## ENTRIES SUPPLIED
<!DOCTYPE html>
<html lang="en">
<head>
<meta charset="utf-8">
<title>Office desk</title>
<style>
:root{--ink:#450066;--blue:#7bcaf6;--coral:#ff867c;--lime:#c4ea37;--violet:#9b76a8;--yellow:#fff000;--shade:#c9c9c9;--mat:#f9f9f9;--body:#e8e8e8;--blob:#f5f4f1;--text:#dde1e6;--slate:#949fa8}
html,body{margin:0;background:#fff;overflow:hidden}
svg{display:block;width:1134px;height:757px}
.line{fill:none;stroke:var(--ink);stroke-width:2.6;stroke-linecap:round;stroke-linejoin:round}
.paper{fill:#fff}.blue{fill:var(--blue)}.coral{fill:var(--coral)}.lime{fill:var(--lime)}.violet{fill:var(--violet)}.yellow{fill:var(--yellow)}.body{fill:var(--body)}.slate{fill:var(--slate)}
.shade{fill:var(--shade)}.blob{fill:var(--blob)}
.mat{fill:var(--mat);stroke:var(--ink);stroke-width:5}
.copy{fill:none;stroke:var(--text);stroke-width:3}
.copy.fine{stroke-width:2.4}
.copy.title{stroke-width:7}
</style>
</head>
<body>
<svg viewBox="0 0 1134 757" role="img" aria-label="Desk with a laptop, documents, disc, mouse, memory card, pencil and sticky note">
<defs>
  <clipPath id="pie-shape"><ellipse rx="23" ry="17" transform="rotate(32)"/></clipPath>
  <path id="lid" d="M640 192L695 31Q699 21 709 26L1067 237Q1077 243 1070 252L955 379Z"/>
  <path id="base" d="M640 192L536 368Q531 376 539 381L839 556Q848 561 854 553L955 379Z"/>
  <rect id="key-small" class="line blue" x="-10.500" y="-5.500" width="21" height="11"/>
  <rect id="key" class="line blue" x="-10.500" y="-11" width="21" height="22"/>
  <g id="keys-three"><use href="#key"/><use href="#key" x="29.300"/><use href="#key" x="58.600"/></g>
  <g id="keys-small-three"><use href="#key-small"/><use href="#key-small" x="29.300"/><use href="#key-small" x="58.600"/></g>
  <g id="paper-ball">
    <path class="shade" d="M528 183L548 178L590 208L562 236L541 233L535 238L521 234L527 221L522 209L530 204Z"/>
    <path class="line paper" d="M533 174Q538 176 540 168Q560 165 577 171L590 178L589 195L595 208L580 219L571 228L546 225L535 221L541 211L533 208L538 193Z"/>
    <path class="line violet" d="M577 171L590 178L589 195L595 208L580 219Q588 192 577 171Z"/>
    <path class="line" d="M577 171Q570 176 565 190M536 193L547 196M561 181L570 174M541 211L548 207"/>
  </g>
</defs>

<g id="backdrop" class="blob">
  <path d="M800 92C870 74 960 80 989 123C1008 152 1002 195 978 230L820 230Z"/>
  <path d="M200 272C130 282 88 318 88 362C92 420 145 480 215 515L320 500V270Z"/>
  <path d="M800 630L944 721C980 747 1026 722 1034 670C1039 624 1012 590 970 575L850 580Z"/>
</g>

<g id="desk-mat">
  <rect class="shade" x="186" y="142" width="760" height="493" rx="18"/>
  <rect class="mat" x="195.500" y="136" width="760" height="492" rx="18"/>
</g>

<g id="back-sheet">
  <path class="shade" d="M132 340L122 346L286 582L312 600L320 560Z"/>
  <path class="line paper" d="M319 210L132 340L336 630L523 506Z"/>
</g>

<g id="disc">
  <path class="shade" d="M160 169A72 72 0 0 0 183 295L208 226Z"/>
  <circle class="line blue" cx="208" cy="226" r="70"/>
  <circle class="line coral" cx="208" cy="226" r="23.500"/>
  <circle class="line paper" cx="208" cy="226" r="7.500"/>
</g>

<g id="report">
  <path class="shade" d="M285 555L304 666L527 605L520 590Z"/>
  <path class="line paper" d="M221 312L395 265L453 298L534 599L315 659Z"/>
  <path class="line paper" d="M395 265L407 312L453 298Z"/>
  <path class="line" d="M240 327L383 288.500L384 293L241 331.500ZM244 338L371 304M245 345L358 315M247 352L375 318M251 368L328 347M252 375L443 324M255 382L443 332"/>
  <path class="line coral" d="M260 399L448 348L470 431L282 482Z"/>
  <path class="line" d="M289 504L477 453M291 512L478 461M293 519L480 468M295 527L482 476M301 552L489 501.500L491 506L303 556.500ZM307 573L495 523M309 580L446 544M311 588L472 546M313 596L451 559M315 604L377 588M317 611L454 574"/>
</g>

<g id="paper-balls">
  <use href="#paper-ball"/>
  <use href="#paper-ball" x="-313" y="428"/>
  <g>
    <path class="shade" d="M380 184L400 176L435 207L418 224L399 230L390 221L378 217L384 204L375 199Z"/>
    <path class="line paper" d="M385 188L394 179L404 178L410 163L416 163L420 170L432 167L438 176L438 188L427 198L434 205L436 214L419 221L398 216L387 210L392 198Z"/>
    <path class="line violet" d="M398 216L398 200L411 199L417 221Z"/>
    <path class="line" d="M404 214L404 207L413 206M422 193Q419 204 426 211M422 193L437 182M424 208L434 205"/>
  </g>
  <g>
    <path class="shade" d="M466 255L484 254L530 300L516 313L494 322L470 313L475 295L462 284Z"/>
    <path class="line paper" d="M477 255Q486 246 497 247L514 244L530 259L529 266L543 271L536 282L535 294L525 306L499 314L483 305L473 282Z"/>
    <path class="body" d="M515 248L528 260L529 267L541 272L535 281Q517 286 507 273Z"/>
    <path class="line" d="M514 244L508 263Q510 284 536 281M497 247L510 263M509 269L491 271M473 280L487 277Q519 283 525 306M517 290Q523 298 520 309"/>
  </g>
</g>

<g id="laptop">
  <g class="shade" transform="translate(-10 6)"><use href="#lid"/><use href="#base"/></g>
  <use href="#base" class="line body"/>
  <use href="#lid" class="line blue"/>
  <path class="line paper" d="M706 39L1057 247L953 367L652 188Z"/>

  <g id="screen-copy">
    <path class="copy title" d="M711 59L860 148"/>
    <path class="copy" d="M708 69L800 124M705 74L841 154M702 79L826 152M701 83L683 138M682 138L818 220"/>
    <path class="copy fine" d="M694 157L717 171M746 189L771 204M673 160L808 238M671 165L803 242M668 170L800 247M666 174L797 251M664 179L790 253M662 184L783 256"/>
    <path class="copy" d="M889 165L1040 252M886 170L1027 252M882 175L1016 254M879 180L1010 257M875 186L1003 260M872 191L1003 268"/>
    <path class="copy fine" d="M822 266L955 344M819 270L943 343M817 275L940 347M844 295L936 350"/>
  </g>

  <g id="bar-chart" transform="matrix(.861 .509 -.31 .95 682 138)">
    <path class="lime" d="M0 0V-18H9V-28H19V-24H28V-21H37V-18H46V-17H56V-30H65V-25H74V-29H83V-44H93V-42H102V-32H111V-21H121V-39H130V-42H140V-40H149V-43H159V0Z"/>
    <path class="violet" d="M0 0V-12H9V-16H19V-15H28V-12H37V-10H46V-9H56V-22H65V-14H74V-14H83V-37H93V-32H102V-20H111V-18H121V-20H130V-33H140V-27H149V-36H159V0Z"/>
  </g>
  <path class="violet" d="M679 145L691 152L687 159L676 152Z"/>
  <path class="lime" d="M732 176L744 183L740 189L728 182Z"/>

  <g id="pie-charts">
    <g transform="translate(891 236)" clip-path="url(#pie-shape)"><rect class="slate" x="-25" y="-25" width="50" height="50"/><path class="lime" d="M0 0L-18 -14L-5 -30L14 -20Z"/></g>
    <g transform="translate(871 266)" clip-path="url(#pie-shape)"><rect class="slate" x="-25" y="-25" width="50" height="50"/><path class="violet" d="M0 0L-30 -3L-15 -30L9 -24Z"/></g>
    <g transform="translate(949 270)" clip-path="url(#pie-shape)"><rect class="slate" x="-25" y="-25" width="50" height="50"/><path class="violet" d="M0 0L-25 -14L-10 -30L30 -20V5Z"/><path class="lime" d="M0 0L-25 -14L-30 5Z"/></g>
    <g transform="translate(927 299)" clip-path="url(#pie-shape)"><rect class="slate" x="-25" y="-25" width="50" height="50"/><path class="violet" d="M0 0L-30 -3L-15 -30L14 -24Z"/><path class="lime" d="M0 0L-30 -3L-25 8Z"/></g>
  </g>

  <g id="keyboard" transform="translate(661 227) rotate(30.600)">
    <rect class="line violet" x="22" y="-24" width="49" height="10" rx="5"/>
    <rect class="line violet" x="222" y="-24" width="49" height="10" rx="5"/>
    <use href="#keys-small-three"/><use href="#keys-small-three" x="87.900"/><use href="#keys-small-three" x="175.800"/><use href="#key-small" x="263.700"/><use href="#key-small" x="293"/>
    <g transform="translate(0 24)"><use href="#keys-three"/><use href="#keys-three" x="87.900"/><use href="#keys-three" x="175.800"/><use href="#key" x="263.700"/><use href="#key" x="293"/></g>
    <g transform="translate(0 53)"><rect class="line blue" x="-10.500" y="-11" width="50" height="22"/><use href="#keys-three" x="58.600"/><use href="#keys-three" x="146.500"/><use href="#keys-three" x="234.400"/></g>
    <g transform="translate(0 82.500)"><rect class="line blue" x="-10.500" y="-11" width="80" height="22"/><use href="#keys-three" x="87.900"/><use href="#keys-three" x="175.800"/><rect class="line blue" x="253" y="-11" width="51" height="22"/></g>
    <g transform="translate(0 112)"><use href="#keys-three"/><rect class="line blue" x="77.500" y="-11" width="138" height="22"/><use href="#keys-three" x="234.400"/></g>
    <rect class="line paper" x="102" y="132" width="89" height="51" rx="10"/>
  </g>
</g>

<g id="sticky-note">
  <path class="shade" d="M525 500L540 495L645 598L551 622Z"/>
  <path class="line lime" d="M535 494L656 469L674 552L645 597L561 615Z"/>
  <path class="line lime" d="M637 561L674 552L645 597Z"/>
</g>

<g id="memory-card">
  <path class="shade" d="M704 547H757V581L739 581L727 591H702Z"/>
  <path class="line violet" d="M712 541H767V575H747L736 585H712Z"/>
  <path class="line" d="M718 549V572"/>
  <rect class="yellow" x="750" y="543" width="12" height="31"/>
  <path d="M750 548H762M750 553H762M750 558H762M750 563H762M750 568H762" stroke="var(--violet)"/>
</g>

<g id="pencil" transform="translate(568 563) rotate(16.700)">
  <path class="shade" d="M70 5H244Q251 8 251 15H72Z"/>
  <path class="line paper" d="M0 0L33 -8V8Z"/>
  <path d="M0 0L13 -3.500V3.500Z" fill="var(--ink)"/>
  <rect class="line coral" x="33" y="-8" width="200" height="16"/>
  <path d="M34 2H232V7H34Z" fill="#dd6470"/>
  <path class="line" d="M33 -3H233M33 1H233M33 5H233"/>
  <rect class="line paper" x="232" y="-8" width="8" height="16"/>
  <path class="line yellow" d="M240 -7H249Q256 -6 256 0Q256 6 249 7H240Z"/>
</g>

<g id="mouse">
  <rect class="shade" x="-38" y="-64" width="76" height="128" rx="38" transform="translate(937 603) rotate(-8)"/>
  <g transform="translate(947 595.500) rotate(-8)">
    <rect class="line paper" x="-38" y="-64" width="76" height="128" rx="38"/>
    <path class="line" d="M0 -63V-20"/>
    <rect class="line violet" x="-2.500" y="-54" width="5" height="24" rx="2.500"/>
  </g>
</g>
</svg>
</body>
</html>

## TASK TO CARRY OUT
All that belongs in the answer is the run of lines above from the line containing "216L398 200L411 199L417" through the line containing "255Q486 246 497", exactly as written.

## ANSWER BOX
    <path class="line violet" d="M398 216L398 200L411 199L417 221Z"/>
    <path class="line" d="M404 214L404 207L413 206M422 193Q419 204 426 211M422 193L437 182M424 208L434 205"/>
  </g>
  <g>
    <path class="shade" d="M466 255L484 254L530 300L516 313L494 322L470 313L475 295L462 284Z"/>
    <path class="line paper" d="M477 255Q486 246 497 247L514 244L530 259L529 266L543 271L536 282L535 294L525 306L499 314L483 305L473 282Z"/>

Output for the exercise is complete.